The government shouldn’t be in the business of “graft[ing] on stuff from outside,” as Renn says. Rather, new ideas and inputs must be invited in by the people or generated internally through the freedom of Rhode Islanders to determine what would work best for them.
Call it an uber-example of regulation, or an example of uber-regulation, or just the regulation of Uber; it illustrates the core ideology of Rhode Island’s governing class; 1) that there is no such thing as an economic right and 2) that all of society is a single collective managed by government.
Optional Sub-Title: Why you don’t find me writing that government should be run like a business.
Lots of things happen when an incompetent administration bullies, lies, and buys off a nation into a breath-takingly complex experiment in government power grabbing in a critical area of every citizen’s life. Most of them are bad — catastrophic, even, especially for individuals — but one small positive thing we can salvage is the lesson.
So, let’s pause to thank the narcissistic head of that administration for the clarity. According to Obama voter Walter Russell Mead, “the most shocking ObamaCare revelation” is that “the President of the United States didn’t know that his major domestic priority wasn’t ready for prime time — and he thinks that sharing this news with us will somehow make it better.”
Adjusting for the attributes of this administration that give the impression of cosmic hyperbolism, that shocking fact actually may derive from a commonplace error of progressive thought… a sort of infant peek-a-boo game for politics… the notion that if one cannot see a harm, it does not exist.
This came up during the Wingmen segment on minimum wage. It might feel good to force employers to give employees more money, but advocates can’t see the people downstream in the chain of consequences whose lives become more difficult when case-by-case decisions are forbidden. The sympathetic target of the altruism may actually be the collateral damage from some prior decision that helped somebody else.
With ObamaCare, the administration allowed the consequences to come too quickly and the lines from handout to hindered to be too direct. They’re unmistakable.
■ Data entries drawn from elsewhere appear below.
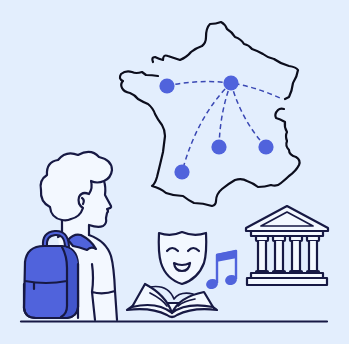
<!DOCTYPE html>
<html lang="fr">
<head>
<meta charset="utf-8">
<title>Culture en France</title>
<style>
:root {
  --sky: #e3eefd;
  --paper: #f3f8ff;
  --ink: #171944;
  --border: #0c0d1c;
  --blue: #5063dc;
  --blue-dark: #4256cc;
}
html, body { margin: 0; width: 349px; height: 344px; overflow: hidden; background: var(--sky); }
svg { display: block; }
.line { fill: none; stroke: var(--ink); stroke-width: 2.2; stroke-linecap: round; stroke-linejoin: round; }
.paper { fill: var(--paper); }
.sky { fill: var(--sky); }
.blue { fill: var(--blue); }
.map { fill: none; stroke: var(--border); stroke-width: 2.2; stroke-linecap: round; stroke-linejoin: round; }
.route { fill: none; stroke: #3a48b4; stroke-width: 1.5; stroke-dasharray: 5 3.5; }
.thin { stroke-width: 1.7; }
</style>
</head>
<body>
<svg width="349" height="344" viewBox="0 0 349 344" role="img" aria-label="Student looking at a map of France with cultural symbols">
  <defs>
    <g id="column">
      <rect x="-6" y="236" width="12" height="5" rx="1"/>
      <path d="M-4 241V271H4V241"/>
      <rect x="-6" y="271" width="12" height="5" rx="1"/>
    </g>
    <circle id="city" r="7.6"/>
  </defs>
  <rect class="sky" width="349" height="344"/>

  <g id="france">
    <path class="map" d="M158 76Q152 75 146 75L142 72Q136 74 132 72Q126 70 121 74Q118 79 123 81Q120 84 122 88Q124 92 130 93Q135 95 138 99Q143 102 148 104Q153 108 155 114Q158 120 162 125Q165 130 165 136L163 152Q160 165 157 177Q155 184 152 186Q160 188 166 193Q174 196 183 196Q188 200 194 203Q203 203 212 206Q216 205 216 201Q216 194 222 189Q228 184 235 180Q242 178 247 181Q253 183 258 187Q265 187 271 185Q277 187 281 183Q286 179 289 176Q296 171 299 165Q301 160 296 157Q289 155 289 150Q285 146 287 141Q285 136 287 132Q284 127 285 122Q280 119 276 118Q274 114 278 110Q280 108 284 109"/>
    <path class="map" d="M153 62Q151 57 155 57Q159 59 163 60Q163 54 168 56Q174 58 180 60Q187 57 191 52Q196 48 202 46Q206 43 206 37Q206 28 210 24Q216 24 221 22Q225 24 227 29Q232 32 235 37Q241 39 244 44Q249 45 252 49Q258 51 263 54Q268 58 274 59Q281 64 289 66Q296 67 298 70Q297 77 293 83Q292 91 289 97L285 99"/>
    <path class="route" d="M167 86Q198 79 231 83Q256 87 280 98M231 83Q197 116 182 172M231 83Q220 112 219 147M231 83Q241 120 266 147"/>
    <g class="blue">
      <use href="#city" x="167" y="86"/>
      <use href="#city" x="231" y="83"/>
      <use href="#city" x="219" y="147"/>
      <use href="#city" x="266" y="147"/>
      <use href="#city" x="182" y="172"/>
    </g>
  </g>

  <g id="museum" class="line">
    <path class="paper" d="M246 228L287 206L328 228V231H246Z"/>
    <path class="thin" d="M261 226L287 212L313 226Z"/>
    <rect class="paper" x="251" y="231" width="72" height="5"/>
    <g class="paper">
      <use href="#column" x="262"/>
      <use href="#column" x="279"/>
      <use href="#column" x="296"/>
      <use href="#column" x="313"/>
    </g>
    <rect class="paper" x="251" y="273" width="72" height="5"/>
    <rect class="paper" x="247" y="278" width="80" height="7"/>
  </g>

  <g id="theatre-mask" class="line">
    <path class="paper" d="M159 233Q171 237 182 232Q194 237 206 233Q207 253 204 263Q198 279 182 284Q166 279 161 263Q158 253 159 233Z"/>
    <path d="M167 251Q172 245 178 251M188 251Q193 245 199 251"/>
    <path d="M174 263Q182 267 190 263Q189 271 182 271Q175 271 174 263Z"/>
  </g>

  <g id="music-note">
    <path fill="none" stroke="var(--blue)" stroke-width="2.4" stroke-linejoin="round" d="M217 283V255L236 251V279"/>
    <path class="blue" d="M216 254L237 250V258L216 262Z"/>
    <ellipse class="blue" cx="212" cy="284" rx="6" ry="5" transform="rotate(-18 212 284)"/>
    <ellipse class="blue" cx="231" cy="280" rx="6" ry="5" transform="rotate(-18 231 280)"/>
  </g>

  <g id="open-book" class="line">
    <path class="paper" d="M137 303L127 310Q151 307 167 315Q172 319 177 315Q193 307 217 310L208 303Z"/>
    <path class="paper" d="M172 313Q166 295 145 284L132 307Q157 301 172 313Z"/>
    <path class="paper" d="M172 313Q179 297 204 292L213 307Q186 302 172 313Z"/>
    <path class="thin" d="M150 287Q168 284 174 299Q180 291 193 294M150 293Q162 299 167 306M195 299Q184 301 178 306"/>
  </g>

  <g id="student" class="line">
    <path class="paper" d="M62 222Q66 234 61 237Q76 245 89 234Q91 230 90 226Q102 231 106 223L107 214Q112 211 110 208L105 197V180L70 170Z" stroke="none"/>
    <path class="paper" d="M58 238Q76 232 92 237Q108 242 112 260Q115 275 115 290L117 320H70Z" stroke="none"/>
    <path d="M62 220V232Q62 235 58 237M89 225V235M89 225Q98 228 103 226Q107 224 106 218L107 213Q109 211 107 209Q112 208 111 206L105 195Q106 187 104 181"/>
    <path class="paper" d="M62 220Q51 218 50 207Q40 202 41 190Q39 180 47 175Q46 162 58 160Q66 150 78 155Q91 148 99 157Q112 160 112 170Q111 178 104 181Q97 184 91 181Q93 188 89 194Q82 191 79 197Q77 204 83 208Q80 217 71 219Q67 221 62 220Z"/>
    <path d="M82 198Q85 200 83 204"/>
    <path d="M89 235Q106 241 111 256Q114 267 115 291L117 320M92 264Q94 278 92 292L95 320M92 292Q103 295 115 291M78 318V290"/>
    <g id="backpack">
      <path class="blue" d="M68 240Q74 233 81 235Q91 240 96 249Q91 246 87 250Q79 247 73 246Z"/>
      <path d="M45 246Q44 234 55 233Q66 232 67 246" stroke-width="6"/>
      <path d="M45 246Q44 234 55 233Q66 232 67 246" stroke="var(--blue)" style="stroke:var(--blue);stroke-width:2"/>
      <path class="blue" d="M25 262Q27 246 44 246H62Q77 247 78 264V307Q77 317 67 318H36Q25 318 24 308Z"/>
      <path d="M62 247Q67 258 67 270V306Q67 315 62 318L68 318Q78 316 78 307V264Q76 248 62 247Z" fill="var(--blue-dark)" stroke="none"/>
      <path d="M62 247Q67 256 67 268V282M25 281Q46 285 67 281V306Q67 314 61 317M34 283V289M24 284V308Q25 318 36 318H67Q77 317 78 307V264"/>
    </g>
  </g>

  <path id="ground" class="line" d="M21 321.5H327" stroke-width="2.6"/>
</svg>
</body>
</html>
Maybe Obama didn’t think he needed to pay attention to details because in every other progressive rewriting of reality, the consequences never stain the original good intentions. Like the Joshua computer in War Games, Americans should learn from Obama’s Tic-Tac-Toe that the game of central planning cannot be won.